● **Exercise aim**: Find each line of the material below in which the word "node" occurs, and return it.

-*-

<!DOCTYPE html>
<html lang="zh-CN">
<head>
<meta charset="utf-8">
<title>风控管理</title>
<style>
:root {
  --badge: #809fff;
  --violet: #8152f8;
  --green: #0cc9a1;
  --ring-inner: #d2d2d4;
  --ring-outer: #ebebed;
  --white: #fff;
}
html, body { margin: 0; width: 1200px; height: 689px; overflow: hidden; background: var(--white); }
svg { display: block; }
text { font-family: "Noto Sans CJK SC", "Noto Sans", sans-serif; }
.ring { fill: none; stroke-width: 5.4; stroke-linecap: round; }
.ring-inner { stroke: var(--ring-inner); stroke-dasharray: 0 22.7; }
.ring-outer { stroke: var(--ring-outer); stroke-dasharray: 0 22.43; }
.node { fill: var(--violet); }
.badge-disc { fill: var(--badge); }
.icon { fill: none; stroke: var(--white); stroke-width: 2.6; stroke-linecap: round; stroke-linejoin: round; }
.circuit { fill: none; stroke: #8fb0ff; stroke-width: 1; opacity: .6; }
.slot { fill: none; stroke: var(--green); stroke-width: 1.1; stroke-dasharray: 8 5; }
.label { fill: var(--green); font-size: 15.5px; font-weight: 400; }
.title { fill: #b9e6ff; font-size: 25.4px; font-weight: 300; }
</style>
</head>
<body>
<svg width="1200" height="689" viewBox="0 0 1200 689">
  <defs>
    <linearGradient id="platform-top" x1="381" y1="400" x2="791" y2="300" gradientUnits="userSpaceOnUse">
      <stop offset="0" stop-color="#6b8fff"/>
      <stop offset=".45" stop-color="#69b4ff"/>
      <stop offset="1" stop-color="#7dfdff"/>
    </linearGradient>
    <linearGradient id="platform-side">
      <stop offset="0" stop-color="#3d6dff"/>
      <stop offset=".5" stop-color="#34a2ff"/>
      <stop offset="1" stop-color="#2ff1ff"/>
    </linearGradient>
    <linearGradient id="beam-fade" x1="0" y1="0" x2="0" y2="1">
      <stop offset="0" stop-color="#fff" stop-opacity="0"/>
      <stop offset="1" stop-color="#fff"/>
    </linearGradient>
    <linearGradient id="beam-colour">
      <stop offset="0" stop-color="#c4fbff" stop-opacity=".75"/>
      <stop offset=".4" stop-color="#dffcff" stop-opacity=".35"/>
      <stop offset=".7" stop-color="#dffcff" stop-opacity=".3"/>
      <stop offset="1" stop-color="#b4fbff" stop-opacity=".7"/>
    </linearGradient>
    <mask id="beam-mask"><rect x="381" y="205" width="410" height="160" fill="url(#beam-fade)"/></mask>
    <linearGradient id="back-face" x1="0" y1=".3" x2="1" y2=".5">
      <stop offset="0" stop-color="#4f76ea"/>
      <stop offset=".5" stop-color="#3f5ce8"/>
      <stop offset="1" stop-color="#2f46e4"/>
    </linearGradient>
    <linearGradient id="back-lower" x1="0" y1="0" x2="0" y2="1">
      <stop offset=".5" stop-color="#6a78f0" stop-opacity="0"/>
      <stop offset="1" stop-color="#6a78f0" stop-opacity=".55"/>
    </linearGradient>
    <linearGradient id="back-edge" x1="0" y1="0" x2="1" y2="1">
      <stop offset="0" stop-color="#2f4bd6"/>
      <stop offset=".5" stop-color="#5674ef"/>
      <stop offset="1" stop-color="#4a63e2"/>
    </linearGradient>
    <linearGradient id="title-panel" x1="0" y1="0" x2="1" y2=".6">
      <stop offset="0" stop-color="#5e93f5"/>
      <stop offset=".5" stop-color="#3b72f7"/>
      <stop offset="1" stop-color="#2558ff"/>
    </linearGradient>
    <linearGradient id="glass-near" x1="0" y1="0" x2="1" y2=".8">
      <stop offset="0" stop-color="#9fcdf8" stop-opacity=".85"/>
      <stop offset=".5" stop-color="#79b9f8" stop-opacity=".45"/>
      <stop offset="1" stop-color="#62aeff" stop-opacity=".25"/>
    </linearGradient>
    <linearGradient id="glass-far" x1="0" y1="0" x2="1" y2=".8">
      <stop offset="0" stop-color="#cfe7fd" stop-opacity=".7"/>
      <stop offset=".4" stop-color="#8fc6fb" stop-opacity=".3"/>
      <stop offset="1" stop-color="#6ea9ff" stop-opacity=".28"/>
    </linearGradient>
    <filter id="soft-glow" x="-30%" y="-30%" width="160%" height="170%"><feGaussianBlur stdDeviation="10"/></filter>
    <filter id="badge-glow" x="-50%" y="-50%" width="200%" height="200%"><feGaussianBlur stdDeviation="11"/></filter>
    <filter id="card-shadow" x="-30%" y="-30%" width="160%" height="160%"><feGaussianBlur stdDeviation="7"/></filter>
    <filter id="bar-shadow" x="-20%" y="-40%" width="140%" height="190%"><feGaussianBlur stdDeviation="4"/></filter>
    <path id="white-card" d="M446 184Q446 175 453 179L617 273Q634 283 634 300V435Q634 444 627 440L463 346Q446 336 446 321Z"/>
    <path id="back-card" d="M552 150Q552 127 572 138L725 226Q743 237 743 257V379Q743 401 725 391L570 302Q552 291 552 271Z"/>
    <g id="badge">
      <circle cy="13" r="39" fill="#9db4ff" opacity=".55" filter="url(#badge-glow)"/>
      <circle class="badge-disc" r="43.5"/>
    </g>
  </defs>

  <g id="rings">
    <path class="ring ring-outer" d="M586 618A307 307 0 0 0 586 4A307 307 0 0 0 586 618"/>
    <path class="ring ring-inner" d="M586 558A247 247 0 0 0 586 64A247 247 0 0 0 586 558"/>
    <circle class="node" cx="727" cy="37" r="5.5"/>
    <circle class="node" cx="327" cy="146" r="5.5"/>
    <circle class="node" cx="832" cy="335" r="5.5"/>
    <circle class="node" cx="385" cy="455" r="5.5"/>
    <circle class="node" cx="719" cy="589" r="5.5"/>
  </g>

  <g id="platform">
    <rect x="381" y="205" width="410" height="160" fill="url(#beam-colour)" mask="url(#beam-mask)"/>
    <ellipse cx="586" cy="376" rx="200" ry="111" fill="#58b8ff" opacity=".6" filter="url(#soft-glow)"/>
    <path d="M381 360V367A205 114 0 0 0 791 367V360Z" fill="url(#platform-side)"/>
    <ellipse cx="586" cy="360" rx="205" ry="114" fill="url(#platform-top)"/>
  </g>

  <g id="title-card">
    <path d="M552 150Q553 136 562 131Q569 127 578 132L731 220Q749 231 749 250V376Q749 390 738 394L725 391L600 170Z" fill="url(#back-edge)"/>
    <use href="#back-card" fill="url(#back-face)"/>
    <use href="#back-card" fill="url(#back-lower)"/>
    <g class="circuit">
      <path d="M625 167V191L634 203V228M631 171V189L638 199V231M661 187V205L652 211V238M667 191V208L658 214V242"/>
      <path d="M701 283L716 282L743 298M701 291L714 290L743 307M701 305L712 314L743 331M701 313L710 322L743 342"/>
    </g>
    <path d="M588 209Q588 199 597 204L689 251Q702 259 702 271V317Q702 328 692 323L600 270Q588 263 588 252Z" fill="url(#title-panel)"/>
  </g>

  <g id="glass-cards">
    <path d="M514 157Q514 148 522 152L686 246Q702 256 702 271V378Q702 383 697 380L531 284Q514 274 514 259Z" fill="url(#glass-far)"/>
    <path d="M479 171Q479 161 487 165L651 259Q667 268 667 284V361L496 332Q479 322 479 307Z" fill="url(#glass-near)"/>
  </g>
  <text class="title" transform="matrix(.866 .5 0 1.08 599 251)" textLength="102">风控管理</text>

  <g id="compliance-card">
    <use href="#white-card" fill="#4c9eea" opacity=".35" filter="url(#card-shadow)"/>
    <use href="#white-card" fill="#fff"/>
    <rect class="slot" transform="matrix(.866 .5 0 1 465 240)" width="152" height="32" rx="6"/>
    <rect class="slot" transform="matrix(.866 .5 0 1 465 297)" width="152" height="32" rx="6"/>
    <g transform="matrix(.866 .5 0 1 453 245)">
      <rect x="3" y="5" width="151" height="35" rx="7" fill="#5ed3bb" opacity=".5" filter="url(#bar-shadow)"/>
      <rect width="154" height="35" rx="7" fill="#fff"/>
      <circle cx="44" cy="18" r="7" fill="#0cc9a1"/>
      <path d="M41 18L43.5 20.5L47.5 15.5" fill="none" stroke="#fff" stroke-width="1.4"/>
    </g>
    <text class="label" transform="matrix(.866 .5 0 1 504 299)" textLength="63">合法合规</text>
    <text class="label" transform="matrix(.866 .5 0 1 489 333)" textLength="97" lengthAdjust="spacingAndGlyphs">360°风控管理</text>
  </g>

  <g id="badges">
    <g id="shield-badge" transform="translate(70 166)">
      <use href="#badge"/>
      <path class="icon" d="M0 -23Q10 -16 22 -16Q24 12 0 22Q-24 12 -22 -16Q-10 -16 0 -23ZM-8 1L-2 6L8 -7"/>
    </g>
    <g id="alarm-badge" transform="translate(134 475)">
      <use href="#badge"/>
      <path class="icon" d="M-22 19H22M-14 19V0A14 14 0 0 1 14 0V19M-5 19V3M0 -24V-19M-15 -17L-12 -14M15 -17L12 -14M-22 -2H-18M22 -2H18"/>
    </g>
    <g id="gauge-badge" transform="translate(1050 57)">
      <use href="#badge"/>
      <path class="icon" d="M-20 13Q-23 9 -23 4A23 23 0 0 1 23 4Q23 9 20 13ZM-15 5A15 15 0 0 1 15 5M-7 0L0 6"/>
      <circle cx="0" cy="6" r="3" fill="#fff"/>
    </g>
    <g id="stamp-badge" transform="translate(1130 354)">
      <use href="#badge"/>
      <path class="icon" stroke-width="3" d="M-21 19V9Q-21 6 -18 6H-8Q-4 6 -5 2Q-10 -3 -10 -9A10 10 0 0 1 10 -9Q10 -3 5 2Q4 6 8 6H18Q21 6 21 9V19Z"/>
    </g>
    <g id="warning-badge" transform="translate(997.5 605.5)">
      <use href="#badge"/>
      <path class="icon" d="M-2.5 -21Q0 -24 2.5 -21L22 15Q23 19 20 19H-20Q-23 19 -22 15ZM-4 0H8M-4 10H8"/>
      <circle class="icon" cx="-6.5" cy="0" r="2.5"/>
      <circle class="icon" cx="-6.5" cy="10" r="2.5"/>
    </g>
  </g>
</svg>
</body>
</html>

-*-

● **Answer to the problem**:
.node { fill: var(--violet); }
    <circle class="node" cx="727" cy="37" r="5.5"/>
    <circle class="node" cx="327" cy="146" r="5.5"/>
    <circle class="node" cx="832" cy="335" r="5.5"/>
    <circle class="node" cx="385" cy="455" r="5.5"/>
    <circle class="node" cx="719" cy="589" r="5.5"/>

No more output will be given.